The Bible has a lot to say about what and how we should remember, as a simple search for various forms of the words for remembering would demonstrate. In his book Volf discusses his own memories of being interrogated and tormented for his personal views while a member of the Yugoslavian army and he later comes back to the subject to apply what he might learn from Israel’s own way of remembering:
To return to my own experience in the Yugoslavian army, I can view myself primarily as a person who was terrorized by powerful people against whom I was helpless and whose intensions I could not discern. Or I can see myself primarily as a person who, after some suffering, has been delivered by God and given a new life, somewhat like the ancient Israelites, who in their sacred writings saw themselves not primarily as those who suffered in Egypt but as those who were delivered by Yahweh. I can be angry about suffering. I can be thankful for deliverance. I can be both. I can also let that year of suffering recede somewhere into a distant background and stretch myself toward the future….” (page 26)
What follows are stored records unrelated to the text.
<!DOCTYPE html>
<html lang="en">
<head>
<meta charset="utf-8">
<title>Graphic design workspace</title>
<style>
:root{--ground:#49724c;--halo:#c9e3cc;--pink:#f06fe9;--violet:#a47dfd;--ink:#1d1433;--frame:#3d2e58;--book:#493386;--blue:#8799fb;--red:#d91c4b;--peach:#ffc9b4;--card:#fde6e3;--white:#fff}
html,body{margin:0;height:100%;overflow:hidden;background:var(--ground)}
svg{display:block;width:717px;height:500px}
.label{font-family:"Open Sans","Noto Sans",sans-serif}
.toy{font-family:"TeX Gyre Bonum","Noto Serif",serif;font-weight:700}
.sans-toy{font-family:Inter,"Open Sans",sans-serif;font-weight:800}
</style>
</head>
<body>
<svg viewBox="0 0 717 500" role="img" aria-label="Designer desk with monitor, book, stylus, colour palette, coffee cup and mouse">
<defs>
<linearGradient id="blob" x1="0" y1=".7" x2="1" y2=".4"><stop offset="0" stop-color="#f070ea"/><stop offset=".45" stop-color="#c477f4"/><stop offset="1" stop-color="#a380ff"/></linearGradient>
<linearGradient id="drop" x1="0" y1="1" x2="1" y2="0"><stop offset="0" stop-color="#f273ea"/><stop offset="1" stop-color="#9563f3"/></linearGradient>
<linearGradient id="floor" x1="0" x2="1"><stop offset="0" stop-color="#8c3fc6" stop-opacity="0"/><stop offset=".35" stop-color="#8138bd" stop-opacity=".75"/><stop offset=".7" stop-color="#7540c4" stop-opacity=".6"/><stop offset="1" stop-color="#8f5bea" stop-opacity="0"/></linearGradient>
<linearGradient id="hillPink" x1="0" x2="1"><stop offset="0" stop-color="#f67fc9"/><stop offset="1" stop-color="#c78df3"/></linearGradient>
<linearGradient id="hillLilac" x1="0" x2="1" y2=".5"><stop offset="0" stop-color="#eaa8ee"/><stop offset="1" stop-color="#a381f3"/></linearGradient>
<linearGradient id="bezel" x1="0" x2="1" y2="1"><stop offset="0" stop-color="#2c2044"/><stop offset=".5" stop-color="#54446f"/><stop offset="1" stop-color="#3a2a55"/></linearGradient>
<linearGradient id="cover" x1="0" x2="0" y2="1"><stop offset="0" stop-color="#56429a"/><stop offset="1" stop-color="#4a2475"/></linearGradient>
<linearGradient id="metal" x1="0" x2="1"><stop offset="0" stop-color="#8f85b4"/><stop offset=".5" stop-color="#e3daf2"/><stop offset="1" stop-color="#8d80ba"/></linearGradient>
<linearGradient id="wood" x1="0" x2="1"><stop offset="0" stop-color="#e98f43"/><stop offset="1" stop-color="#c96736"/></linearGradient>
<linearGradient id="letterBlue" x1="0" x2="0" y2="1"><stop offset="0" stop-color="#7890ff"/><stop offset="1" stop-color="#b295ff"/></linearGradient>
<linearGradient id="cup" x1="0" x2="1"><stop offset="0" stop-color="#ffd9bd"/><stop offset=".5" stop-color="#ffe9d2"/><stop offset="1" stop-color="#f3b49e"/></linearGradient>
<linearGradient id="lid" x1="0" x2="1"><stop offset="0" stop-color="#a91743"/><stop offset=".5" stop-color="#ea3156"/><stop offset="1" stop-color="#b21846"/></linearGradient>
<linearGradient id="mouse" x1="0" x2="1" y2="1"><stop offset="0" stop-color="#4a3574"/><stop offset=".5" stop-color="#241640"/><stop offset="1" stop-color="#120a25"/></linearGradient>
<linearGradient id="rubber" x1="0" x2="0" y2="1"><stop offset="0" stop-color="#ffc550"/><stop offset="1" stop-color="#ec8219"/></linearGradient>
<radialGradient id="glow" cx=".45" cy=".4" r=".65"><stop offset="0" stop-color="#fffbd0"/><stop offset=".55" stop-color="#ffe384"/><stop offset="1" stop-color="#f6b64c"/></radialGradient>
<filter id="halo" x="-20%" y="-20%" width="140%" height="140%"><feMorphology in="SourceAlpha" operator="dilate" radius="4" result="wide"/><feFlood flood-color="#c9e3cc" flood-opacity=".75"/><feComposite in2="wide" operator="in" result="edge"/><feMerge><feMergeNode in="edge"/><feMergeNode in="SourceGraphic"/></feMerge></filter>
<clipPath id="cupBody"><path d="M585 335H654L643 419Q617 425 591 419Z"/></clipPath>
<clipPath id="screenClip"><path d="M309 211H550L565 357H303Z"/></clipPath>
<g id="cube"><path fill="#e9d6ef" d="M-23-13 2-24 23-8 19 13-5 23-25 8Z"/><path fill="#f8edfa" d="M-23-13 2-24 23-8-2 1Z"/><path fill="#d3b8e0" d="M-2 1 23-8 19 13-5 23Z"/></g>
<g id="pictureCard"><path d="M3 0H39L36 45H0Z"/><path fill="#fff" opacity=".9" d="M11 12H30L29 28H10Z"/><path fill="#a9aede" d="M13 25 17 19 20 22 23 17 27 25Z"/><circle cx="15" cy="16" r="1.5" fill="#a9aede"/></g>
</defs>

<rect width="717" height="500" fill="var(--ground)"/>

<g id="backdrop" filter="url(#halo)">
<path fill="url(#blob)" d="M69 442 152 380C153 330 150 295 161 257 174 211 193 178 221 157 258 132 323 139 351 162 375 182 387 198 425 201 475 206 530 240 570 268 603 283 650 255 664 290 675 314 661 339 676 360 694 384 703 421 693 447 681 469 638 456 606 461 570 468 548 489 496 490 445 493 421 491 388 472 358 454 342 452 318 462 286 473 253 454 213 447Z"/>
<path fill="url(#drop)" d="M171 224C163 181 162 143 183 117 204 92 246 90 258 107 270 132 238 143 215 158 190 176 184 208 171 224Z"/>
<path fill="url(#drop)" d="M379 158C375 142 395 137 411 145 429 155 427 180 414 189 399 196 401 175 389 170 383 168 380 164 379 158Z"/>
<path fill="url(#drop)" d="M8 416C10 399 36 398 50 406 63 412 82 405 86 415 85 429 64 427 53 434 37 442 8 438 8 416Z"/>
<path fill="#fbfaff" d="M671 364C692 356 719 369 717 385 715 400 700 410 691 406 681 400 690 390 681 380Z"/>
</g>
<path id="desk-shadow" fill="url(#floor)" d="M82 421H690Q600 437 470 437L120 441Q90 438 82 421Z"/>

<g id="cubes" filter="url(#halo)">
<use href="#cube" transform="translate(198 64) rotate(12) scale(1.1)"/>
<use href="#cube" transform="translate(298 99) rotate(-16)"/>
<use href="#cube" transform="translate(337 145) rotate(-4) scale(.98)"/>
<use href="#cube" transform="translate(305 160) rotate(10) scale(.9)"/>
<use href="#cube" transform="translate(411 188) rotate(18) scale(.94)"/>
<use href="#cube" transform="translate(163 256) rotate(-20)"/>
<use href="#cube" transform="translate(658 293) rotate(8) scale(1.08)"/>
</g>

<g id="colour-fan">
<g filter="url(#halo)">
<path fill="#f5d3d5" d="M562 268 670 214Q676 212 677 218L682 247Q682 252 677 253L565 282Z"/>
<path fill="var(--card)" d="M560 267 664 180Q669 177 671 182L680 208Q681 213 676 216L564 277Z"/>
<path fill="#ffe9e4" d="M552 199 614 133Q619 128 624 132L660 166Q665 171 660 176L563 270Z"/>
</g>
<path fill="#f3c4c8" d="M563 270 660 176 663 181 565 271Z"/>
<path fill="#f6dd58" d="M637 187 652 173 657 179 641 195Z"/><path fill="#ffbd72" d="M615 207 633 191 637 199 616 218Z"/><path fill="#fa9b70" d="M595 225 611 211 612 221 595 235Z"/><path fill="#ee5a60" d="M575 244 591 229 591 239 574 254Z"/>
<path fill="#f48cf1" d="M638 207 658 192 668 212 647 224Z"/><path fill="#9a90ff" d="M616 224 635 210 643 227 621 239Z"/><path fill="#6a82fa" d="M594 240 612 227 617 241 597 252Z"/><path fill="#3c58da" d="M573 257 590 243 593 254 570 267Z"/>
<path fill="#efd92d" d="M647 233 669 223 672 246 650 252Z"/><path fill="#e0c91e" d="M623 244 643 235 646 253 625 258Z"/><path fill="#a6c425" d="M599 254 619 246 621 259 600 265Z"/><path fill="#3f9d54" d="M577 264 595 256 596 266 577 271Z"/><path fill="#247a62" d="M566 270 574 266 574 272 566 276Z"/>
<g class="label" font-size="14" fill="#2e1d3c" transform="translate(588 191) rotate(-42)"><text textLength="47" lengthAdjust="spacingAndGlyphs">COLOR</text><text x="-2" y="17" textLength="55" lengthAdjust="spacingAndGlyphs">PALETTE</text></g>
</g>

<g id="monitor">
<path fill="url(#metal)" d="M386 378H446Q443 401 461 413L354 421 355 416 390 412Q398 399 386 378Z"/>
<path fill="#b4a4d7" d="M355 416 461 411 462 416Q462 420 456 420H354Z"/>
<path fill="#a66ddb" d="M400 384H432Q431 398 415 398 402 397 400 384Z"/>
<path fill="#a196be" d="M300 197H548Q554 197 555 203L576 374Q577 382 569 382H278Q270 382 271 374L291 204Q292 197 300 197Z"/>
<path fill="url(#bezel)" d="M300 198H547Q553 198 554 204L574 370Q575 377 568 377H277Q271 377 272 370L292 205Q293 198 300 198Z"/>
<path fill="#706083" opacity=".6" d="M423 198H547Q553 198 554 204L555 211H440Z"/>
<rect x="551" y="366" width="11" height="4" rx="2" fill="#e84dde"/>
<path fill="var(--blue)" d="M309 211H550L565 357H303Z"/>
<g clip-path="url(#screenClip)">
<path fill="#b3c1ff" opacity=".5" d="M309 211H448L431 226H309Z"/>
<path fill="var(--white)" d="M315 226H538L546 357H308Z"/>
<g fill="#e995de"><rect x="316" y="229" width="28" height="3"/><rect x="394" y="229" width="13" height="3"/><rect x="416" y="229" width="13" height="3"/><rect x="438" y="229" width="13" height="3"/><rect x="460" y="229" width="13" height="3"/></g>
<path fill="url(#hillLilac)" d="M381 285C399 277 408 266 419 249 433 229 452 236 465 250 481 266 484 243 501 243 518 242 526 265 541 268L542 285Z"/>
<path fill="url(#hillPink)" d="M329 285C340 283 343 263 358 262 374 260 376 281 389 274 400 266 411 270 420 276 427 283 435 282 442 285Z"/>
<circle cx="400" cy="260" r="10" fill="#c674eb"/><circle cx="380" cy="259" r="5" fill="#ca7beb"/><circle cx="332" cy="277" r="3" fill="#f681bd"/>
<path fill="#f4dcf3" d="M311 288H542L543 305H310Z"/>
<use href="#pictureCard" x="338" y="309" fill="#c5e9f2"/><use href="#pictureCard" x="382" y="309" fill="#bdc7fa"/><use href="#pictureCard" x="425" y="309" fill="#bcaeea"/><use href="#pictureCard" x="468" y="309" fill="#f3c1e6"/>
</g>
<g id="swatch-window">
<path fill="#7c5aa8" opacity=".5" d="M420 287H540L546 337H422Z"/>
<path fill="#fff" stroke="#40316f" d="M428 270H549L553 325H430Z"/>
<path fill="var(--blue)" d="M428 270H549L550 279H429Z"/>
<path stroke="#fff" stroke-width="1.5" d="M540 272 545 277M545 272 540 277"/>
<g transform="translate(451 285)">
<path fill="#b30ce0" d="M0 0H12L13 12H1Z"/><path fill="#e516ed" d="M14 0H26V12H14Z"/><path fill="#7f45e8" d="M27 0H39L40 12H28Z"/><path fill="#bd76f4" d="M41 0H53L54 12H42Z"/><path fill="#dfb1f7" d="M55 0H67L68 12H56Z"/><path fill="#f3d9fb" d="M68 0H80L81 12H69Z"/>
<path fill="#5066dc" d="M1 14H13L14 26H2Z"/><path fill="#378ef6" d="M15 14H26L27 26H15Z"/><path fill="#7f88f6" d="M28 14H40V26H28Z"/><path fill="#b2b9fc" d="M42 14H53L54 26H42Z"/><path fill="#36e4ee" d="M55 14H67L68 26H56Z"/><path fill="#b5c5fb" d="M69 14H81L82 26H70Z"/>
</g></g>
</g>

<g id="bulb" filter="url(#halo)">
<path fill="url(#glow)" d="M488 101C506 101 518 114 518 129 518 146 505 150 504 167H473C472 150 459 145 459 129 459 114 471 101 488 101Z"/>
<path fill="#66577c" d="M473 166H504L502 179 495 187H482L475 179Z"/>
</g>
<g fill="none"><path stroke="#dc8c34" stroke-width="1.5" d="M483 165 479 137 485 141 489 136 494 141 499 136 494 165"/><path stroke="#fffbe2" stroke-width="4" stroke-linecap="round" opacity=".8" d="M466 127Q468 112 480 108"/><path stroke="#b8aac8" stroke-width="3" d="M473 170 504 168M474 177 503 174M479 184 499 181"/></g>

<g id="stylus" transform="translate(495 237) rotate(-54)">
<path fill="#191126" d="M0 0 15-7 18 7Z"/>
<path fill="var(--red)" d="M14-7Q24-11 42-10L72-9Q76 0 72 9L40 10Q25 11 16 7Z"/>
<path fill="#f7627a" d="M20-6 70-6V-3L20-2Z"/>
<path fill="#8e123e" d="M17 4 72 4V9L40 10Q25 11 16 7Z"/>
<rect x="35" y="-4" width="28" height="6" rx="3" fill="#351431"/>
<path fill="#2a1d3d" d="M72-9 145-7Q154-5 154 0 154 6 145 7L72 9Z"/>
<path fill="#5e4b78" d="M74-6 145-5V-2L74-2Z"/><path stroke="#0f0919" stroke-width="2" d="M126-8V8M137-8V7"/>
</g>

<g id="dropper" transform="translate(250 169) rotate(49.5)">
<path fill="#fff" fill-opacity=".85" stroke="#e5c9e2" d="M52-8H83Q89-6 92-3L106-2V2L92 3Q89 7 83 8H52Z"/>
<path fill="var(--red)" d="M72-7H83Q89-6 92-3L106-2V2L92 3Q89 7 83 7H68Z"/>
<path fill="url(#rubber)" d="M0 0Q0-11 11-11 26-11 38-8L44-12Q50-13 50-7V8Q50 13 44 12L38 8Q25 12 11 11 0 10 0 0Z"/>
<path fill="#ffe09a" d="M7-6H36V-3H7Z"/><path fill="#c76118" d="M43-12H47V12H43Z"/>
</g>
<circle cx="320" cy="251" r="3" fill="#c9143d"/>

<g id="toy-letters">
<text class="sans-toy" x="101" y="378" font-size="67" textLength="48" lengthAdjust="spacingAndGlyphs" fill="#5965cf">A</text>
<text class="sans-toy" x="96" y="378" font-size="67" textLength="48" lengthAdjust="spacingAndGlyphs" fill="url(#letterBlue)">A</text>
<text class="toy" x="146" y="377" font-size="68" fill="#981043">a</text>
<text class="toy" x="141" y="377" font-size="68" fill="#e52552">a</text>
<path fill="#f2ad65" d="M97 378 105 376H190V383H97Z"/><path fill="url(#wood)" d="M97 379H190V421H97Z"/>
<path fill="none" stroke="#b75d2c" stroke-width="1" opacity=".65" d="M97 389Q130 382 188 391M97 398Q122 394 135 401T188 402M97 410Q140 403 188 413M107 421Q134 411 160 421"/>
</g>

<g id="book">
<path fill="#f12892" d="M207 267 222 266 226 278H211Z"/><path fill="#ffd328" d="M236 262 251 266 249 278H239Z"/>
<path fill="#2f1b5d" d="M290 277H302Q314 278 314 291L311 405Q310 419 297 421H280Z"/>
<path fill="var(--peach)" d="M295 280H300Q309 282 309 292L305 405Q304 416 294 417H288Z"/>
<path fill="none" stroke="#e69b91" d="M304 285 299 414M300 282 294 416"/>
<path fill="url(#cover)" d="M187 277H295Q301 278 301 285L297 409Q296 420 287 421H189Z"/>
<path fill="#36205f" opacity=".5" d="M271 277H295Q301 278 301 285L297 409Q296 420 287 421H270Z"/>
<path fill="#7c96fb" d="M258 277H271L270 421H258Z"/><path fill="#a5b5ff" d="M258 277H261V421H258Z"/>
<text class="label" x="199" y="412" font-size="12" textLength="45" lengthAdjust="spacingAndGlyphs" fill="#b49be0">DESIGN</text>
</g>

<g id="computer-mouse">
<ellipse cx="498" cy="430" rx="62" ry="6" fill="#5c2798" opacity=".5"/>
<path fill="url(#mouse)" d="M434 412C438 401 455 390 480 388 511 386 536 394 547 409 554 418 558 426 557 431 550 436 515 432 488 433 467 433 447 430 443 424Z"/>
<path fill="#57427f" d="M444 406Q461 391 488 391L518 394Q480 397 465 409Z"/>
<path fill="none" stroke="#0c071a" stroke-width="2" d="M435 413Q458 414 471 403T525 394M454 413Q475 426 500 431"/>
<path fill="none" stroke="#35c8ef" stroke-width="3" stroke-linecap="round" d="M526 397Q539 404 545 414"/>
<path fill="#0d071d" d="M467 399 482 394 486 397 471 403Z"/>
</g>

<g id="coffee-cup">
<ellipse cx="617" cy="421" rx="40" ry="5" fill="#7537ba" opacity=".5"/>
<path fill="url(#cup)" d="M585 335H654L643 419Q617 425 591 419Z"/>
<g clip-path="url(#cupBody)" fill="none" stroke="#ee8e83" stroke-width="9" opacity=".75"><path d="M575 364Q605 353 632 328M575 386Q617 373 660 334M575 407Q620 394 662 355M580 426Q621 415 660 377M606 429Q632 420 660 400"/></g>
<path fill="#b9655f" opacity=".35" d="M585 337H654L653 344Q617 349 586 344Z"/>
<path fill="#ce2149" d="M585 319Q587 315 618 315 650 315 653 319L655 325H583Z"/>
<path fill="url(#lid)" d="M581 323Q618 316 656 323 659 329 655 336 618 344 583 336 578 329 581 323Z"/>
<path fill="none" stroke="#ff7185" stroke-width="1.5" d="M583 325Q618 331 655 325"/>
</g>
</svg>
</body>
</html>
There is much more to be gained from Volf’s book. My prayer is that we may learn to remember rightly – to remember correctly – as we learn to watch for our natural tendency to distort our memories in ways that exonerate (or possibly pile excessive amounts of guilt on) ourselves and that portray our perceived oppressors as greater villains than they actually were, and that God may be glorified as his grace, goodness and mercy loom ever larger in our minds as we fully recognize his role as the one who redeems our lives through our gracious Lord and Savior Jesus Christ.

No comments:

Post a Comment